[Opening RECORDS section]

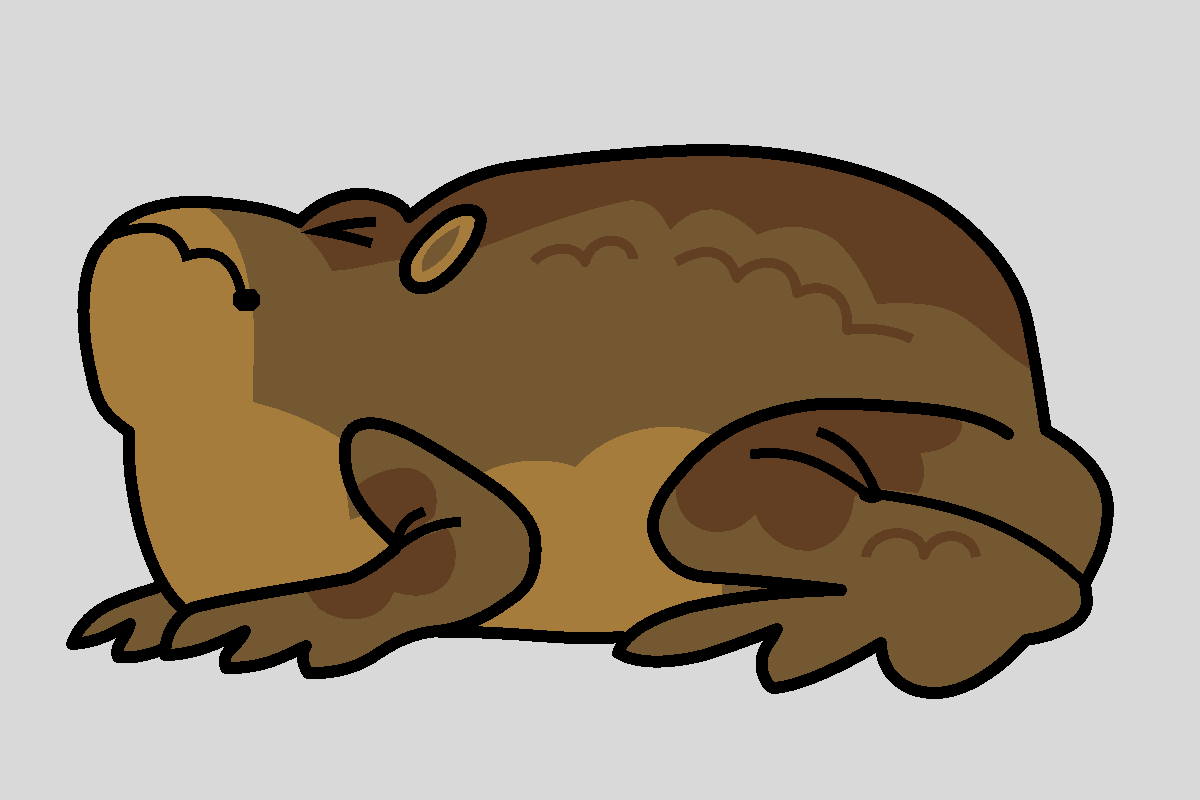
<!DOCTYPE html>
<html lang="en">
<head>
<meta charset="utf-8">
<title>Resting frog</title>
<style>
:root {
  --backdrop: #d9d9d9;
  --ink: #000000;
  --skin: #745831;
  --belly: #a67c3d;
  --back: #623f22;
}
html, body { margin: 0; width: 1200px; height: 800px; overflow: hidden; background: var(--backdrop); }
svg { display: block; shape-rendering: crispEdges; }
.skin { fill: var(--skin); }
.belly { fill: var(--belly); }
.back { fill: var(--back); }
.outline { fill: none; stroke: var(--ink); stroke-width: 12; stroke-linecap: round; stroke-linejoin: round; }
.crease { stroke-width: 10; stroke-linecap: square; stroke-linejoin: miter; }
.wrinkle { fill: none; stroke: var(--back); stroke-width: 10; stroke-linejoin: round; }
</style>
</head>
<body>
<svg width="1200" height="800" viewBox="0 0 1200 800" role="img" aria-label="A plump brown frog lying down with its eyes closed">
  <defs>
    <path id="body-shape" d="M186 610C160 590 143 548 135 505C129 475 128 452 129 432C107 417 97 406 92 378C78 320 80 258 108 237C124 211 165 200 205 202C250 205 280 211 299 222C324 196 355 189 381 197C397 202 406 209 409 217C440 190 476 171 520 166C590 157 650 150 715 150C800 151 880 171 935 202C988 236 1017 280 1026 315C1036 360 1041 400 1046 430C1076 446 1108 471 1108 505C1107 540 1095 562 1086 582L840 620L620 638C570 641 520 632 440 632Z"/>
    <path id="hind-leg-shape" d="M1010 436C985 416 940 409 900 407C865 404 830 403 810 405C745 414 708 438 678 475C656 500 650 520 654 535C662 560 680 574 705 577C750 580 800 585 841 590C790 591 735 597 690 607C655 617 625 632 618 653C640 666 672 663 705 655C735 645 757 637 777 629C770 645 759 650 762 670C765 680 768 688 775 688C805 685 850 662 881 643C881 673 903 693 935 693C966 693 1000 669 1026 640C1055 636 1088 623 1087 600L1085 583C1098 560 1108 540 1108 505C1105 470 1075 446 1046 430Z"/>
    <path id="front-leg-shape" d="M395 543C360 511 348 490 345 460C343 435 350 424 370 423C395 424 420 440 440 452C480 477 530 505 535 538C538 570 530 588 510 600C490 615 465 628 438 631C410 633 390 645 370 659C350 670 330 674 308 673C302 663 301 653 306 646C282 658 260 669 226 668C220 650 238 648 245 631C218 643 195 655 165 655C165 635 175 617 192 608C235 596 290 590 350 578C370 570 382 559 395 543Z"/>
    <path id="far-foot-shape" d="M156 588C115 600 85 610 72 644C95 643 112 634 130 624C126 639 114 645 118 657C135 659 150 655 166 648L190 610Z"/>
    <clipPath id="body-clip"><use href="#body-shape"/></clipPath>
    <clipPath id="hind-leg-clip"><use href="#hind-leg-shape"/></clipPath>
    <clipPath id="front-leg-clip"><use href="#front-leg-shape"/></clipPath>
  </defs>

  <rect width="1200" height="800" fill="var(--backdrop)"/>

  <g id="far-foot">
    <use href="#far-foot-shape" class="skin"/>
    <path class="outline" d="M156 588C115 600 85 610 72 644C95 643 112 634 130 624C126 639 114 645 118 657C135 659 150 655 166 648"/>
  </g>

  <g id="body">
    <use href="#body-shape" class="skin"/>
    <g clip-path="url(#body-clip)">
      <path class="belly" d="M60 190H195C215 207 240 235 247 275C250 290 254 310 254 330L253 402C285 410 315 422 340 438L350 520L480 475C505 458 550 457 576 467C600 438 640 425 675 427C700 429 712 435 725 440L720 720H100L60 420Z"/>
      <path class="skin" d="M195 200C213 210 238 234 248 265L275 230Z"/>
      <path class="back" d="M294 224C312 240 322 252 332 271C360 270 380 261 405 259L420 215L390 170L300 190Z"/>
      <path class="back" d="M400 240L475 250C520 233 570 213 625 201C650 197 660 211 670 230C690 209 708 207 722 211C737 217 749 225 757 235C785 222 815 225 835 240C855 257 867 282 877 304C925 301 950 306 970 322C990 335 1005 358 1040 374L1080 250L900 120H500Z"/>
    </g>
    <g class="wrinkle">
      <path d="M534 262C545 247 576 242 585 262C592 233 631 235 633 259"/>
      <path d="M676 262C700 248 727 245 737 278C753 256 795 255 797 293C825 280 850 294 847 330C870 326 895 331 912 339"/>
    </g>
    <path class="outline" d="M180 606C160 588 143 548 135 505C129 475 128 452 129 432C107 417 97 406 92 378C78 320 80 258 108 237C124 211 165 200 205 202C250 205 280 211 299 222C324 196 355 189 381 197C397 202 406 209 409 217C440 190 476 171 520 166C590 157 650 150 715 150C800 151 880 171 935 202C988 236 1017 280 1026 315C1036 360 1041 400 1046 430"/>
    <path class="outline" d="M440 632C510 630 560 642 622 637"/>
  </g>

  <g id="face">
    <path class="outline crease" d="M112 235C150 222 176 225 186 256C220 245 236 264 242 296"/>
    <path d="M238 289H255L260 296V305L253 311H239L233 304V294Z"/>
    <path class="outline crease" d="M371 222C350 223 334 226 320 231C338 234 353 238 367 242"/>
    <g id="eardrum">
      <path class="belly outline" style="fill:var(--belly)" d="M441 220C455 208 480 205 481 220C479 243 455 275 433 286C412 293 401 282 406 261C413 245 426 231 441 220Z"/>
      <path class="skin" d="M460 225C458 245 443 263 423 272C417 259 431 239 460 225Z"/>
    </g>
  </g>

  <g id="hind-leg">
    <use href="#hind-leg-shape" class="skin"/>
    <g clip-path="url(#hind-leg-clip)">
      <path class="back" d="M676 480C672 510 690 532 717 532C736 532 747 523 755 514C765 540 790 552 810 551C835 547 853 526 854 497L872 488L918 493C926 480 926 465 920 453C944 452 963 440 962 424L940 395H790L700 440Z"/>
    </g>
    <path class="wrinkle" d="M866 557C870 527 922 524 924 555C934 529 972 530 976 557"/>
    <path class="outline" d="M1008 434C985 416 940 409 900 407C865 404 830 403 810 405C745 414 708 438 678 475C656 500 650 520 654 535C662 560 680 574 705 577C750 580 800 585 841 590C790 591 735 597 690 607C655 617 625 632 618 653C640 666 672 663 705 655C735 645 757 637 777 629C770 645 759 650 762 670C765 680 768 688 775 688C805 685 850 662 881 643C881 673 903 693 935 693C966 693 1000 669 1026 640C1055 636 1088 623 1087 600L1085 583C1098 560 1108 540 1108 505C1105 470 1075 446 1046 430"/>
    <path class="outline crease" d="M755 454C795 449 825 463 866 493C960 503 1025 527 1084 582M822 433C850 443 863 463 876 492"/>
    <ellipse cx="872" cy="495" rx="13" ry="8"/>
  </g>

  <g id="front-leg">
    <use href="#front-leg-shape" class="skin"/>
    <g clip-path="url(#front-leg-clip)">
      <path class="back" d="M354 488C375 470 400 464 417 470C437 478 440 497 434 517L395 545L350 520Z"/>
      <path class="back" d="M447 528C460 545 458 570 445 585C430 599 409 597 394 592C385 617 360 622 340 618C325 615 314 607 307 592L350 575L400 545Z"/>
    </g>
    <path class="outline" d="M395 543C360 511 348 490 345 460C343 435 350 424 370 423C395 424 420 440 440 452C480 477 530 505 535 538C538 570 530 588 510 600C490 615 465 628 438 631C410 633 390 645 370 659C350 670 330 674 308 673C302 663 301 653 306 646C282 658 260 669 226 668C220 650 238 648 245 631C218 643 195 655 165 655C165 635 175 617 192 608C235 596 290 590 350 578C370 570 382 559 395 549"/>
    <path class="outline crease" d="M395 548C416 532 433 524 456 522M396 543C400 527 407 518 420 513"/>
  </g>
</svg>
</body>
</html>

[Closing RECORDS section]
[Opening RECORDS section]

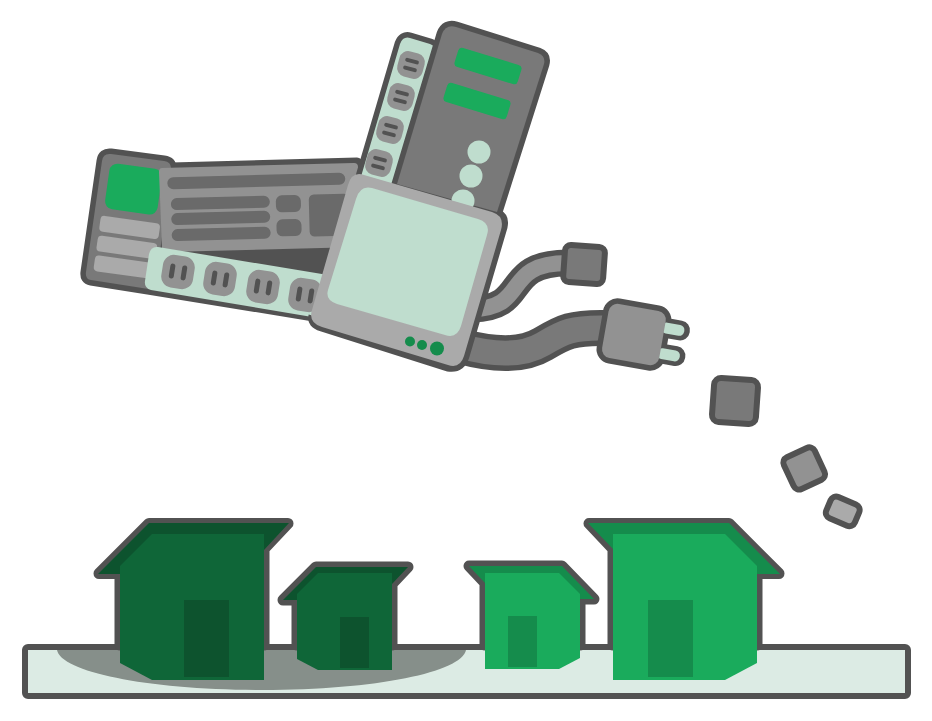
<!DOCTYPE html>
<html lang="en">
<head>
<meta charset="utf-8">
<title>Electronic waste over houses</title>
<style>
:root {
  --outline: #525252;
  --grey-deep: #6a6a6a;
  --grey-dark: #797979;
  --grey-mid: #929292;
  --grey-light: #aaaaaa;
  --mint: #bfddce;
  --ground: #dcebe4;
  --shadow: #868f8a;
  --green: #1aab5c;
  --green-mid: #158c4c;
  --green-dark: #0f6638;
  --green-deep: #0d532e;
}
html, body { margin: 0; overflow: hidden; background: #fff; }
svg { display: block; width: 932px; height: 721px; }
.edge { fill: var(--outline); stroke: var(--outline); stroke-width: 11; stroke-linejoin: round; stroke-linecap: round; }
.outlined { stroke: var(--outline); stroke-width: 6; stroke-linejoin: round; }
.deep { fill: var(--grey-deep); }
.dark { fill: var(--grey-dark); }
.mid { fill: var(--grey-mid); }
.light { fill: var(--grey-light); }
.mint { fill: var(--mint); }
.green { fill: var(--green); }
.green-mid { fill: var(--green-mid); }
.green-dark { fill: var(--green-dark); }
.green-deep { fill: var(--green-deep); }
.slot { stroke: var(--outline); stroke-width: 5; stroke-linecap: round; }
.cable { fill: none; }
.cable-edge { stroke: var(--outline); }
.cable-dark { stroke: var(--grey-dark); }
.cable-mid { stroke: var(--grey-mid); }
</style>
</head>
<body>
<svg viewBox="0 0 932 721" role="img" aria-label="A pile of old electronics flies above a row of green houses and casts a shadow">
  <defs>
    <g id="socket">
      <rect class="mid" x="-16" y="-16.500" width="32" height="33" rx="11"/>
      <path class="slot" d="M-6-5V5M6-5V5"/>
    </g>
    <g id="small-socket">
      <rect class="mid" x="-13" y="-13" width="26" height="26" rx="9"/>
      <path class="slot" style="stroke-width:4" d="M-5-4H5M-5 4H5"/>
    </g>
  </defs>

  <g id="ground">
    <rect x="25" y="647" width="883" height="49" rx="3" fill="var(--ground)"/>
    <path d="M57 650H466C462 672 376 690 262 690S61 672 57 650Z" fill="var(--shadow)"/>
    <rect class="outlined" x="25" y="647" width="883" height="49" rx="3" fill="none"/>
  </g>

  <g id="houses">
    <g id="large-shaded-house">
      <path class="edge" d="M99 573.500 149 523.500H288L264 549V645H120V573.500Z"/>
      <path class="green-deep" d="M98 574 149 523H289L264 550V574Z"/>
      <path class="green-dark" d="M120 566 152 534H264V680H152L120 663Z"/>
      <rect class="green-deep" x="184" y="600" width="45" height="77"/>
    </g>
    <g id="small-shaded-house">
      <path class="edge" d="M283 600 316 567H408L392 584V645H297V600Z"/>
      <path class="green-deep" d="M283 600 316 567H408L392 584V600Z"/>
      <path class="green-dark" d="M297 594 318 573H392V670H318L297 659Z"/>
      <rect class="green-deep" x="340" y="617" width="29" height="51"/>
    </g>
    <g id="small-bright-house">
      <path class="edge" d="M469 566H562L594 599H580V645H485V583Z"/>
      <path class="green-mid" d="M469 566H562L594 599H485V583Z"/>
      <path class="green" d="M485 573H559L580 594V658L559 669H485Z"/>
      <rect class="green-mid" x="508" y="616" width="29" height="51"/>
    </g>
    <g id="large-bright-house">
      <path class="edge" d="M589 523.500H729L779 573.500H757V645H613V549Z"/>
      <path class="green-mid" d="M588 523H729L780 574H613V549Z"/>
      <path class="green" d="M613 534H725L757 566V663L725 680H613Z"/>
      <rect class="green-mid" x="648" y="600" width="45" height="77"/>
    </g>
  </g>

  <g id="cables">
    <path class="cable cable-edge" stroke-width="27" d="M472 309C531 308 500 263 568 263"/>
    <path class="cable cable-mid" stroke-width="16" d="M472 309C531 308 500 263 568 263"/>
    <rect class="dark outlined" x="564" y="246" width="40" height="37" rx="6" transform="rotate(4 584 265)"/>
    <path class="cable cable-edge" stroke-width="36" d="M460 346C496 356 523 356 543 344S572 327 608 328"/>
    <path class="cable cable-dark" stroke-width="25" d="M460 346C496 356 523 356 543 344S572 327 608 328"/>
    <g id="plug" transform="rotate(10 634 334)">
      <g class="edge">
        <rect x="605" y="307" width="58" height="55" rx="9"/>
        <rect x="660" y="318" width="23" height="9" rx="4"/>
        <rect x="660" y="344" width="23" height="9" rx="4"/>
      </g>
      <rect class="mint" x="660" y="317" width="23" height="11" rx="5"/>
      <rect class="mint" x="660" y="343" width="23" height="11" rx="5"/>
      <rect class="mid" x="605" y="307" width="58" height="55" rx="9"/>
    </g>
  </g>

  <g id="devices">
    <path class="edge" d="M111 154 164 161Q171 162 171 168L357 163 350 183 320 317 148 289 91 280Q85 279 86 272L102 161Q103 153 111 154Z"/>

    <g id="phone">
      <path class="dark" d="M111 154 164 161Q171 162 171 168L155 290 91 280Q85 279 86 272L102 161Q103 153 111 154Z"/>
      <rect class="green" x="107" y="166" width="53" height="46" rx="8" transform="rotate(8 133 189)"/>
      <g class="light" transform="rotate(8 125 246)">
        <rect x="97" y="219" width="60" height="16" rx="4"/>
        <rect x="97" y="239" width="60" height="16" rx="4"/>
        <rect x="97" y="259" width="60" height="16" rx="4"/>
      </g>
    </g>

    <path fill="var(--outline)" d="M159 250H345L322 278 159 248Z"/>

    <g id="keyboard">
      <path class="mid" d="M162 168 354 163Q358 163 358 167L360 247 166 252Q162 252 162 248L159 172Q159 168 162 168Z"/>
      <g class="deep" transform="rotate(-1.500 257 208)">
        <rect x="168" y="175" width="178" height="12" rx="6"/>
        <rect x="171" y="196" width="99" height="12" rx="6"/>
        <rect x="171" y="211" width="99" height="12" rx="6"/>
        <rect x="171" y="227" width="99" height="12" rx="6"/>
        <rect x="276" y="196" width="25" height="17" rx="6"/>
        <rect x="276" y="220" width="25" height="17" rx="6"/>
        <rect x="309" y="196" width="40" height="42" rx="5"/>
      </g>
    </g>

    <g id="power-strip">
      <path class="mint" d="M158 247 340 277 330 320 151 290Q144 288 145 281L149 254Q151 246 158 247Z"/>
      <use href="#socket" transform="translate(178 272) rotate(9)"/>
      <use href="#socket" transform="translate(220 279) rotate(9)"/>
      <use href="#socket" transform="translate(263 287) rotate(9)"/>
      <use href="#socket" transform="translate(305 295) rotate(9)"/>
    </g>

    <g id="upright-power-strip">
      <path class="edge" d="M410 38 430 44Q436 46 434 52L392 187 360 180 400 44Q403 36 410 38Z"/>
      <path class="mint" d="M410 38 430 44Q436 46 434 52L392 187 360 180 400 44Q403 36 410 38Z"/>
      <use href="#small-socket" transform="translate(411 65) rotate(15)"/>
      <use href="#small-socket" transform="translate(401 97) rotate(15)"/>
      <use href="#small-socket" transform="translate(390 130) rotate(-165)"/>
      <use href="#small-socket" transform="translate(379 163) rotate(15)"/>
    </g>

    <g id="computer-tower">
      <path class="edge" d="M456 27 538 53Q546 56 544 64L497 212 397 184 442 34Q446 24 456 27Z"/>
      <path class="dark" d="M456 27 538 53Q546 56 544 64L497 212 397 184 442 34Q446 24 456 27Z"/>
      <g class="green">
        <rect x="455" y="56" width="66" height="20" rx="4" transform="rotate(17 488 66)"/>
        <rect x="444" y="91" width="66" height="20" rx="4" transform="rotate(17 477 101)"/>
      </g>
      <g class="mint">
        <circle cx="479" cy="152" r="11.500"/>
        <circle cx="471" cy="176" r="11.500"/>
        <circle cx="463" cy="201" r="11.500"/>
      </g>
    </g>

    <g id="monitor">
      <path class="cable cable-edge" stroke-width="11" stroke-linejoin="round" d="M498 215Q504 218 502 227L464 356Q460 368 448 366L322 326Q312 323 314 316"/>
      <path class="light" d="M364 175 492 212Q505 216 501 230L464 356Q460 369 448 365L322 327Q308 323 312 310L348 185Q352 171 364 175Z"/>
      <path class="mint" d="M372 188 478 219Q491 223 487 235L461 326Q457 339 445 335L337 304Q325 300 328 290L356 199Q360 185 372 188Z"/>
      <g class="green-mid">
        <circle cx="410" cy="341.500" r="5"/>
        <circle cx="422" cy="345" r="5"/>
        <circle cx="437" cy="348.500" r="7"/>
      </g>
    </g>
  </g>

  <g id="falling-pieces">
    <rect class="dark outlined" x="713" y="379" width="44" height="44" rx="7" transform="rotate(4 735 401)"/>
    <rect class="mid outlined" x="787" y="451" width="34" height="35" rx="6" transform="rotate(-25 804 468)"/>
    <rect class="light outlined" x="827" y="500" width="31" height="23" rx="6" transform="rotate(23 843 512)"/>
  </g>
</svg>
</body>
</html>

[Closing RECORDS section]

▸ **EXERCISE GOAL**: All lines of the records containing "backdrop" should be shown.

▸ **RESPONSE AREA**:
  --backdrop: #d9d9d9;
html, body { margin: 0; width: 1200px; height: 800px; overflow: hidden; background: var(--backdrop); }
  <rect width="1200" height="800" fill="var(--backdrop)"/>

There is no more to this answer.